HEXO Corp. (TSX: HEXO) (Nasdaq: HEXO) posted earnings that beat revenue expectations as restructuring acrobatics over the past year continues to play out for the company.
The Canadian producer reported its financial results for the first quarter ending Oct. 31.
Net revenues for the quarter were C$35.8 million, down 29% versus C$50.2 million in the same period last year, and sequentially down 16% versus C$42.5 million in the previous quarter. However, this beat Yahoo Finance’s average analysts’ estimate of C$31.48 million.
The company said that the decline was attributable in part to “the timing of revenue recognition as certain shipments failed to reach their destination due to severe weather towards the period end.” HEXO cited other challenges stemmed from that, such as shortages and trimmed purchase orders “as the company continues to implement its revised demand planning process.”
Over the quarter, the company said that it made proactive decisions to “realign” its brand’s profitable products and cull products that were no longer meeting profitability standards.
At the same time, the company has managed to stay afloat after it wrote down hundreds of millions of dollars in assets trying to clean up its balance sheet over the past year. Investors balked at the company’s stock performance, especially after it issued a reverse split and approved a 14-to-1 share consolidation yesterday.
HEXO posted a total net loss before tax of C$57.1 million, an 86% improvement versus net losses before tax of C$106.2 million in the first quarter last year and C$117.4 million sequentially. Earnings per share were for a loss of nine cents versus a loss of 46 cents in the same period last year, according to regulatory filings.
“We’re now seeing the results of the strategic realignment we executed over the past two quarters and have successfully reset the company for long-term success,” said CEO and president Charlie Bowman. “Our laser focus on tackling the balance sheet, pulling back on those unprofitable products where our strengths in premium cultivation were not being leveraged, and expanding further into opportunities where we know we can win, is paying off across the business.”
The company recorded an adjusted EBITDA loss of C$600,000, a 91% improvement versus C$6.9 million sequentially; and an improvement of $11 million from the same period last year.
Total operating expenses fell by 69% or C$50.7 million over the quarter and 81% or C$100 million since last year. Over the year, operating cash outflows have been reduced by C$27.7 million or 49%.

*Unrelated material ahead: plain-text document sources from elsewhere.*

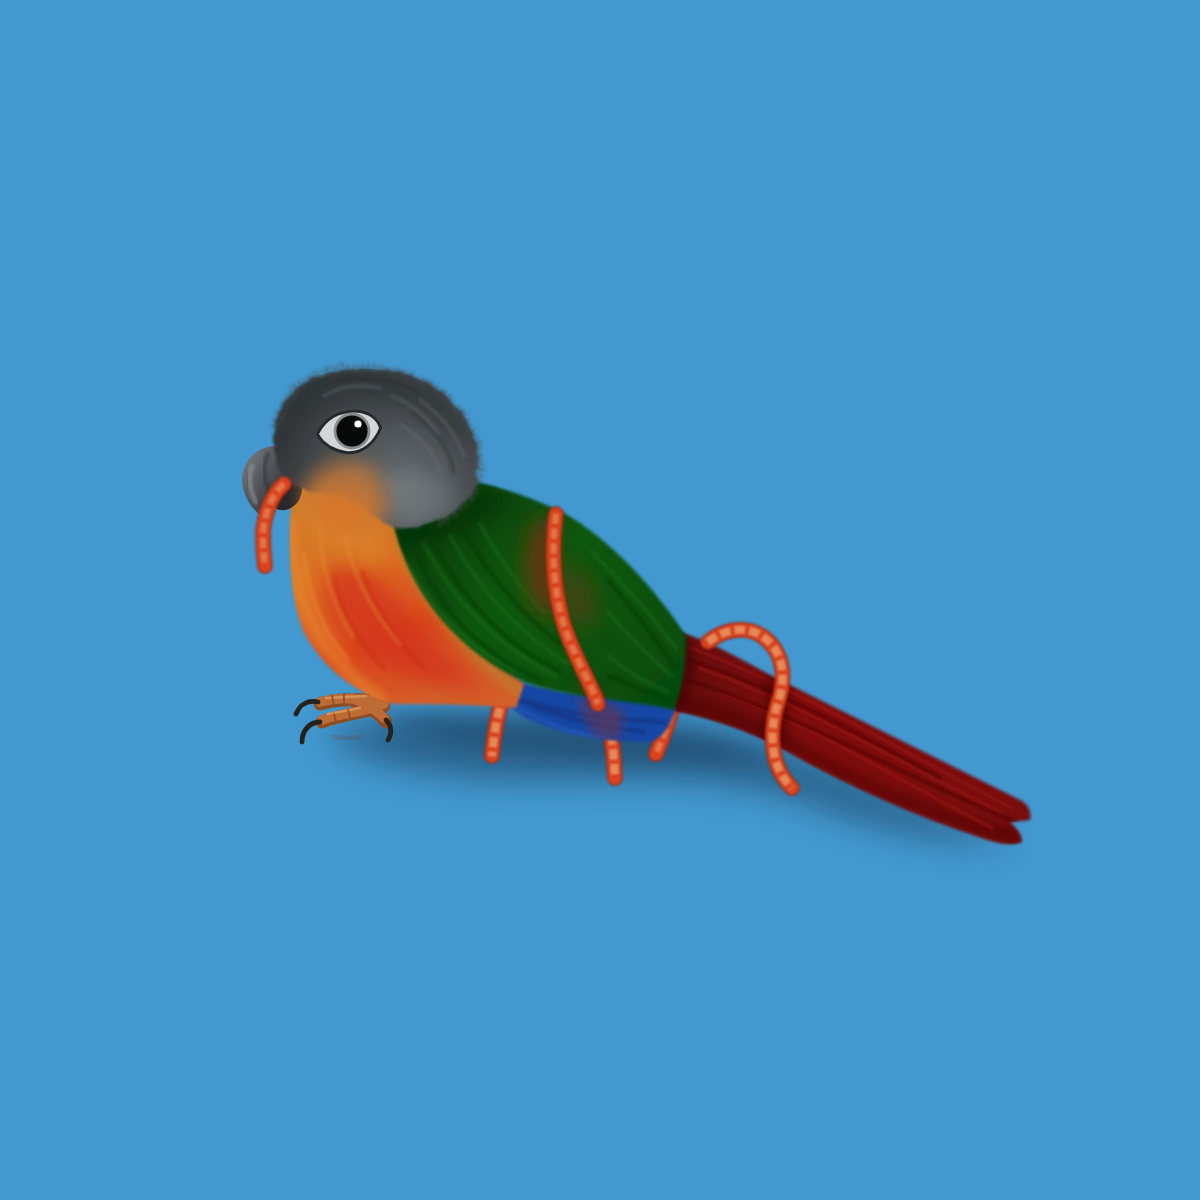
<!DOCTYPE html>
<html lang="en">
<head>
<meta charset="utf-8">
<title>Parrot with yarn</title>
<style>
:root{
  --sky:#4398cf;
  --shadow:#1f4566;
  --head:#4a4e51; --head-dark:#2c3033; --head-light:#6d7478;
  --beak-dark:#26282b;
  --orange:#dd7626; --amber:#d98a30; --red:#d2301b;
  --green:#07500f; --green-dark:#043808; --green-light:#15701b;
  --blue:#1646a4;
  --tail:#7c0a0b; --tail-dark:#4c0506; --tail-light:#96120f;
  --yarn:#d8431f; --yarn-dark:#a52a12; --yarn-light:#eda36f;
  --foot:#bd6c35; --claw:#25211f;
}
html,body{margin:0;padding:0;width:1200px;height:1200px;overflow:hidden;background:var(--sky)}
.canvas{display:block;width:1200px;height:1200px}
.line{fill:none;stroke-linecap:round;stroke-linejoin:round}
.yarn-edge{fill:none;stroke:var(--yarn-dark);stroke-width:7.8;stroke-linecap:round}
.yarn-core{fill:none;stroke:var(--yarn);stroke-width:6.4;stroke-linecap:round}
.yarn-light{fill:none;stroke:var(--yarn-light);stroke-width:3;stroke-dasharray:5 2.4;opacity:.5}
.yarn-light.pale{stroke-width:3.8;opacity:.72}
</style>
</head>
<body>
<svg class="canvas" viewBox="0 0 600 600" role="img" aria-label="A grey-headed parrot with orange belly, green wing and red tail, tangled in orange yarn">
<defs>
  <filter id="blur-hair" x="-20%" y="-20%" width="140%" height="140%"><feGaussianBlur stdDeviation=".9"/></filter>
  <filter id="blur-small" x="-40%" y="-40%" width="180%" height="180%"><feGaussianBlur stdDeviation="2"/></filter>
  <filter id="blur-soft" x="-60%" y="-60%" width="220%" height="220%"><feGaussianBlur stdDeviation="5"/></filter>
  <filter id="blur-wide" x="-40%" y="-120%" width="180%" height="340%"><feGaussianBlur stdDeviation="8"/></filter>
  <filter id="soft-edge" x="-10%" y="-10%" width="120%" height="120%"><feGaussianBlur stdDeviation=".7"/></filter>
  <filter id="fluff" x="-15%" y="-15%" width="130%" height="130%">
    <feTurbulence type="fractalNoise" baseFrequency=".2" numOctaves="2" seed="4" result="noise"/>
    <feDisplacementMap in="SourceGraphic" in2="noise" scale="4" xChannelSelector="R" yChannelSelector="G"/>
    <feGaussianBlur stdDeviation=".7"/>
  </filter>
  <filter id="yarn-soft" x="-60%" y="-20%" width="220%" height="140%"><feGaussianBlur stdDeviation=".45"/></filter>

  <radialGradient id="head-fill" gradientUnits="userSpaceOnUse" cx="200" cy="244" r="66">
    <stop offset="0" stop-color="#697074"/><stop offset=".5" stop-color="#4b5053"/><stop offset="1" stop-color="#33373a"/>
  </radialGradient>
  <linearGradient id="belly-fill" gradientUnits="userSpaceOnUse" x1="160" y1="240" x2="215" y2="352">
    <stop offset="0" stop-color="#cf7f2c"/><stop offset=".38" stop-color="#dc7023"/><stop offset=".7" stop-color="#da4a1e"/><stop offset="1" stop-color="#d4602a"/>
  </linearGradient>
  <linearGradient id="wing-fill" gradientUnits="userSpaceOnUse" x1="220" y1="250" x2="325" y2="360">
    <stop offset="0" stop-color="#064009"/><stop offset=".4" stop-color="#08570f"/><stop offset="1" stop-color="#064a0e"/>
  </linearGradient>
  <linearGradient id="tail-fill" gradientUnits="userSpaceOnUse" x1="340" y1="335" x2="512" y2="412">
    <stop offset="0" stop-color="#650708"/><stop offset=".35" stop-color="#7e0b0b"/><stop offset="1" stop-color="#760a0a"/>
  </linearGradient>
  <linearGradient id="beak-fill" gradientUnits="userSpaceOnUse" x1="121" y1="230" x2="150" y2="250">
    <stop offset="0" stop-color="#74797e"/><stop offset=".45" stop-color="#4c5054"/><stop offset="1" stop-color="#2d3033"/>
  </linearGradient>

  <path id="head-shape" d="M137 224C136 207 144 193 159 188C172 183 196 183 210 190C226 197 237 211 239 228C241 243 234 252 223 258C212 264 199 266 192 261C184 256 174 246 160 246C152 246 146 243 141 237C138 233 137 229 137 224Z"/>
  <path id="belly-shape" d="M147 241C160 226 190 224 202 254C206 285 232 316 262 342L258 354C236 352 214 352 197 352C178 347 162 334 153 318C145 303 143 268 147 241Z"/>
  <path id="wing-shape" d="M196 259C212 259 226 251 238 241C252 244 266 249 281 256C306 270 328 295 343 318C343 332 341 345 337 355C318 350 288 350 262 341C228 325 204 296 196 259Z"/>
  <path id="tail-shape" d="M340 316C356 321 371 330 386 338L510 400C514 402 516 406 515 410L505 411C508 414 511 417 511 421C506 423 499 422 491 419C455 407 424 393 394 376C376 366 356 359 335 355C341 344 341 330 340 316Z"/>
  <path id="blue-shape" d="M228 327C243 338 262 342 282 346C302 349 322 350 338 354C335 364 331 369 325 371C302 371 280 367 263 359C250 351 238 339 228 327Z"/>

  <clipPath id="belly-clip"><use href="#belly-shape"/></clipPath>
  <clipPath id="wing-clip"><use href="#wing-shape"/></clipPath>
  <clipPath id="tail-clip"><use href="#tail-shape"/></clipPath>
  <clipPath id="head-clip"><use href="#head-shape"/></clipPath>
  <clipPath id="blue-clip"><use href="#blue-shape"/></clipPath>

  <path id="path-wing" d="M278 257C276 272 276 290 281 309C285 325 294 338 299 352"/>
  <path id="path-left" d="M252 347C249 356 247 366 246 378"/>
  <path id="path-mid" d="M304 360C307 372 307 382 307.500 389"/>
  <path id="path-right" d="M337 350C335 361 331 370 328 377"/>
  <path id="path-loop" d="M354 321C363 314 373 313 381 318C391 325 393 336 390 348C386 360 385 370 388 381C390 387 393 391 396 394"/>
  <path id="path-beak" d="M142 242C136 247 132 257 131.500 267C131.500 274 132 279 132.500 283"/>

  <g id="yarn-wing"><use href="#path-wing" class="yarn-edge"/><use href="#path-wing" class="yarn-core"/><use href="#path-wing" class="yarn-light"/></g>
  <g id="yarn-left"><use href="#path-left" class="yarn-edge"/><use href="#path-left" class="yarn-core"/><use href="#path-left" class="yarn-light pale"/></g>
  <g id="yarn-mid"><use href="#path-mid" class="yarn-edge"/><use href="#path-mid" class="yarn-core"/><use href="#path-mid" class="yarn-light pale"/></g>
  <g id="yarn-right"><use href="#path-right" class="yarn-edge"/><use href="#path-right" class="yarn-core"/><use href="#path-right" class="yarn-light"/></g>
  <g id="yarn-loop"><use href="#path-loop" class="yarn-edge"/><use href="#path-loop" class="yarn-core"/><use href="#path-loop" class="yarn-light pale"/></g>
  <g id="yarn-beak"><use href="#path-beak" class="yarn-edge"/><use href="#path-beak" class="yarn-core"/><use href="#path-beak" class="yarn-light"/></g>
</defs>

<rect width="600" height="600" fill="var(--sky)"/>

<g id="ground-shadow" fill="var(--shadow)">
  <path d="M164 366C210 352 330 352 392 374C432 390 470 408 506 421C470 424 430 412 396 399C340 384 300 392 250 390C210 388 172 380 164 366Z" filter="url(#blur-wide)" opacity=".62"/>
  <path d="M190 358C240 354 300 368 345 366C370 372 380 378 386 382C340 382 220 380 190 358Z" filter="url(#blur-soft)" opacity=".5"/>
</g>

<g id="yarn-behind-body" filter="url(#yarn-soft)">
  <use href="#yarn-left"/>
  <use href="#yarn-mid"/>
  <use href="#yarn-right"/>
</g>

<g id="tail">
  <use href="#tail-shape" fill="url(#tail-fill)" filter="url(#soft-edge)"/>
  <g clip-path="url(#tail-clip)">
    <path d="M334 356C372 362 396 376 420 389C450 403 480 415 512 424L508 414C460 404 420 384 392 366C374 356 354 350 338 346Z" fill="var(--tail-dark)" opacity=".5" filter="url(#blur-small)"/>
    <g filter="url(#blur-hair)">
      <g class="line" stroke="var(--tail-light)" stroke-width="2" opacity=".6">
        <path d="M346 324C400 345 450 375 506 404"/><path d="M350 334C400 352 450 381 500 406"/><path d="M360 346C410 364 450 391 496 414"/>
      </g>
      <g class="line" stroke="var(--tail-dark)" stroke-width="1.6" opacity=".7">
        <path d="M344 340C400 358 450 387 508 411"/><path d="M344 330C390 345 430 367 470 389"/>
      </g>
    </g>
    <path d="M341 314C352 330 348 348 334 358L326 340Z" fill="#300203" opacity=".45" filter="url(#blur-small)"/>
    <path d="M380 338C386 346 382 362 379 374L391 380C391 364 398 350 393 340Z" fill="#3d0304" opacity=".5" filter="url(#blur-small)"/>
  </g>
</g>

<g id="blue-feathers">
  <use href="#blue-shape" fill="var(--blue)" filter="url(#soft-edge)"/>
  <g clip-path="url(#blue-clip)" filter="url(#blur-hair)">
    <g class="line" stroke="#0d2f7c" stroke-width="2" opacity=".6"><path d="M246 342C266 356 292 362 322 366"/><path d="M262 350C282 357 306 360 332 361"/></g>
    <path class="line" d="M240 340C256 355 278 365 300 369" stroke="#2a5cbd" stroke-width="2" opacity=".6"/>
    <path d="M289 348C297 350 308 352 312 356L310 370L300 370C294 364 290 356 289 348Z" fill="#6a3550" opacity=".6" filter="url(#blur-small)"/>
  </g>
</g>

<g id="foot">
  <g class="line" stroke="#8d4c22" stroke-width="6.400">
    <path d="M190 350C180 350 170 349 160 352"/><path d="M192 353C184 356 172 357 161 361"/><path d="M176 350C184 353 190 357 193 361"/>
  </g>
  <g class="line" stroke="var(--foot)" stroke-width="4.800">
    <path d="M192 350C180 350 170 348 160 351"/><path d="M192 352C184 356 172 356 161 360"/><path d="M176 349C184 352 189 356 192 359"/>
  </g>
  <g class="line" stroke="#dd9862" stroke-width="1.2" opacity=".8"><path d="M163 349L183 348"/><path d="M164 357L180 354"/></g>
  <g class="line" stroke="#8d4c22" stroke-width=".8"><path d="M166 348L167 352"/><path d="M172 347L172 352"/><path d="M167 357L168 361"/><path d="M174 355L175 359"/></g>
  <g class="line" stroke="var(--claw)" stroke-width="2.4">
    <path d="M159 351C154 350 150 352 148 357"/><path d="M160 361C155 361 151 365 151 371"/><path d="M193 360C196 363 196 367 194 370"/>
  </g>
  <path class="line" d="M167 368C172 370 176 370 180 368" stroke="#704a4c" stroke-width="2" opacity=".4" filter="url(#blur-hair)"/>
</g>

<g id="belly">
  <use href="#belly-shape" fill="url(#belly-fill)" filter="url(#soft-edge)"/>
  <g clip-path="url(#belly-clip)">
    <path d="M162 288C176 274 192 290 206 308C220 326 236 338 246 346C222 344 198 340 182 326C168 314 160 302 162 288Z" fill="var(--red)" opacity=".75" filter="url(#blur-soft)"/>
    <path d="M150 250C164 238 184 242 192 264C196 282 186 286 172 276C160 268 150 268 150 250Z" fill="var(--amber)" opacity=".6" filter="url(#blur-soft)"/>
    <path d="M145 262C146 296 156 324 190 350" class="line" stroke="#e88b32" stroke-width="7" opacity=".55" filter="url(#blur-small)"/>
    <path d="M198 262C204 292 228 322 260 346" class="line" stroke="#b58330" stroke-width="5" opacity=".7" filter="url(#blur-small)"/>
    <g filter="url(#blur-hair)">
      <g class="line" stroke="#eb973c" stroke-width="2" opacity=".3">
        <path d="M160 262C160 282 166 302 176 318"/><path d="M172 266C176 288 186 306 200 322"/><path d="M152 276C154 298 162 316 174 330"/>
      </g>
      <g class="line" stroke="#b9260f" stroke-width="2" opacity=".3">
        <path d="M167 288C170 304 178 320 192 334"/><path d="M181 286C188 306 198 320 212 334"/>
      </g>
    </g>
  </g>
</g>

<g id="wing">
  <use href="#wing-shape" fill="url(#wing-fill)" filter="url(#soft-edge)"/>
  <g clip-path="url(#wing-clip)">
    <path d="M196 256C214 262 230 252 240 242L256 248C240 266 216 276 200 274Z" fill="#032706" opacity=".5" filter="url(#blur-soft)"/>
    <g filter="url(#blur-hair)">
      <g class="line" stroke="var(--green-light)" stroke-width="2.400" opacity=".38">
        <path d="M212 272C226 300 250 324 278 338"/><path d="M225 268C239 294 259 316 284 332"/><path d="M240 262C250 280 260 294 272 306"/><path d="M296 276C312 292 326 308 338 324"/><path d="M304 306C314 318 324 328 336 338"/><path d="M204 282C216 306 236 326 262 337"/><path d="M304 328C314 336 324 342 334 346"/>
      </g>
      <g class="line" stroke="var(--green-dark)" stroke-width="2.400" opacity=".5">
        <path d="M218 274C232 300 252 322 280 336"/><path d="M232 266C246 290 262 308 280 322"/><path d="M304 290C316 304 328 320 338 334"/><path d="M208 276C220 306 242 328 270 340"/><path d="M304 338C314 342 324 346 334 350"/>
      </g>
    </g>
    <g id="yarn-glow" filter="url(#blur-soft)">
      <path d="M268 260C262 272 261 288 267 302C272 308 278 310 281 306C276 290 276 272 278 260Z" fill="#8f2b12" opacity=".7"/>
      <path d="M283 280C294 286 300 298 297 310C293 316 287 314 284 308Z" fill="#5f3a12" opacity=".65"/>
    </g>
    <path d="M288 334C296 340 302 346 304 354L292 354Z" fill="#5c3014" opacity=".45" filter="url(#blur-small)"/>
  </g>
</g>

<g id="beak">
  <path d="M141 223C131 222 122 228 121 239C121 247 125 254 131 258C132 253 135 249 140 248C146 248 150 245 151 240C152 232 148 225 141 223Z" fill="url(#beak-fill)"/>
  <path d="M134 249C136 256 143 257 148 252C151 249 152 243 150 238C146 242 138 244 134 249Z" fill="var(--beak-dark)"/>
  <path class="line" d="M126 233C124 239 125 246 128 251" stroke="#9ba0a5" stroke-width="2.2" opacity=".55" filter="url(#blur-hair)"/>
  <path class="line" d="M134 227C131 233 132 240 135 246" stroke="var(--beak-dark)" stroke-width="2" opacity=".5" filter="url(#blur-hair)"/>
</g>

<g id="head">
  <use href="#head-shape" fill="url(#head-fill)" filter="url(#fluff)"/>
  <path d="M138 214C142 198 150 189 165 186C184 182 205 185 220 197C234 208 241 224 239 238C237 250 228 257 218 261" class="line" style="stroke-linecap:butt" stroke="var(--head)" stroke-width="5" stroke-dasharray="1 1.500" opacity=".7" filter="url(#fluff)"/>
  <g clip-path="url(#head-clip)">
    <path d="M138 222C140 196 164 184 192 186C214 188 232 206 240 226L222 216C206 198 178 194 160 202C148 208 144 222 146 232Z" fill="var(--head-dark)" opacity=".6" filter="url(#blur-soft)"/>
    <path d="M194 240C206 232 224 238 228 250C222 262 204 266 196 260Z" fill="#7b8387" opacity=".5" filter="url(#blur-soft)"/>
    <g filter="url(#blur-hair)">
      <g class="line" stroke="var(--head-light)" stroke-width="1.6" opacity=".4">
        <path d="M162 198C170 193 180 192 190 194"/><path d="M196 198C206 202 214 209 219 217"/><path d="M200 212C210 218 217 226 220 236"/><path d="M210 200C220 207 228 217 232 228"/>
      </g>
      <g class="line" stroke="#25282a" stroke-width="1.6" opacity=".4">
        <path d="M170 190C184 188 198 190 208 196"/><path d="M206 206C216 213 224 223 227 236"/>
      </g>
    </g>
  </g>
  <g id="cheek">
    <path d="M151 248C155 236 166 229 179 231C190 234 195 246 193 258C186 268 160 268 151 248Z" fill="#c5783a" opacity=".85" filter="url(#blur-soft)"/>
    <path d="M154 250C162 242 176 244 188 258C184 272 160 274 154 250Z" fill="var(--orange)" opacity=".75" filter="url(#blur-soft)"/>
  </g>
</g>

<g id="eye">
  <path d="M158 217C162 208 171 204 180 205C186 206 190 210 191 214C188 222 181 228 173 227C166 226 160 222 158 217Z" fill="#25282a"/>
  <path d="M159.500 217C163.500 208.500 172 205.500 180 206.500C185.500 207.500 188.500 210.500 189.500 214C186.500 221.500 180 226.500 173 225.500C167 224.500 162 221.500 159.500 217Z" fill="#d3d6d6"/>
  <circle cx="176" cy="215.500" r="9.200" fill="#868c8f"/>
  <circle cx="176" cy="215.500" r="7.800" fill="#070808"/>
  <circle cx="179" cy="212" r="1.800" fill="#fff"/>
</g>

<g id="yarn-in-front" filter="url(#yarn-soft)">
  <use href="#yarn-beak"/>
  <use href="#yarn-wing"/>
  <use href="#yarn-loop"/>
</g>
</svg>
</body>
</html>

“Over the past six months, we’ve made favorable amendments to our debt structure and have paid off, in early December, more than C$40 million of legacy debt. We’ve reduced our general and administrative and selling, marketing and promotion expenses by C$18 million and have substantially lowered our overhead costs,” CFO Julius Ivancsits said. “We’ve increased our gross profit before fair value adjustments by approximately C$41 million over the previous quarter and have significantly decreased our inventory levels. We’ve also eliminated unprofitable sales, redeploying those resources into profitable business segments.”
Hexo ended the 2022 fiscal year with more than a billion in net losses and more than C$200 million in debt after cutting financing deals with a few of its biggest shareholders. Tilray (Nasdaq: TLRY) came to its rescue when it said that it would buy Hexo’s remaining C$193 million senior secured convertible note.
“These actions have paved the way for profitable growth and we’re now building positions of strength in those areas where HEXO excels,” Bowman said.
Other highlights from the quarter include:
- Redesign and upgrade of the Masson grow facility.
- New cultivation agreements, including partnerships with Entourage and Tilray.
- The launch of a top shelf, premium brand, T 2.0, into the Canadian marketplace.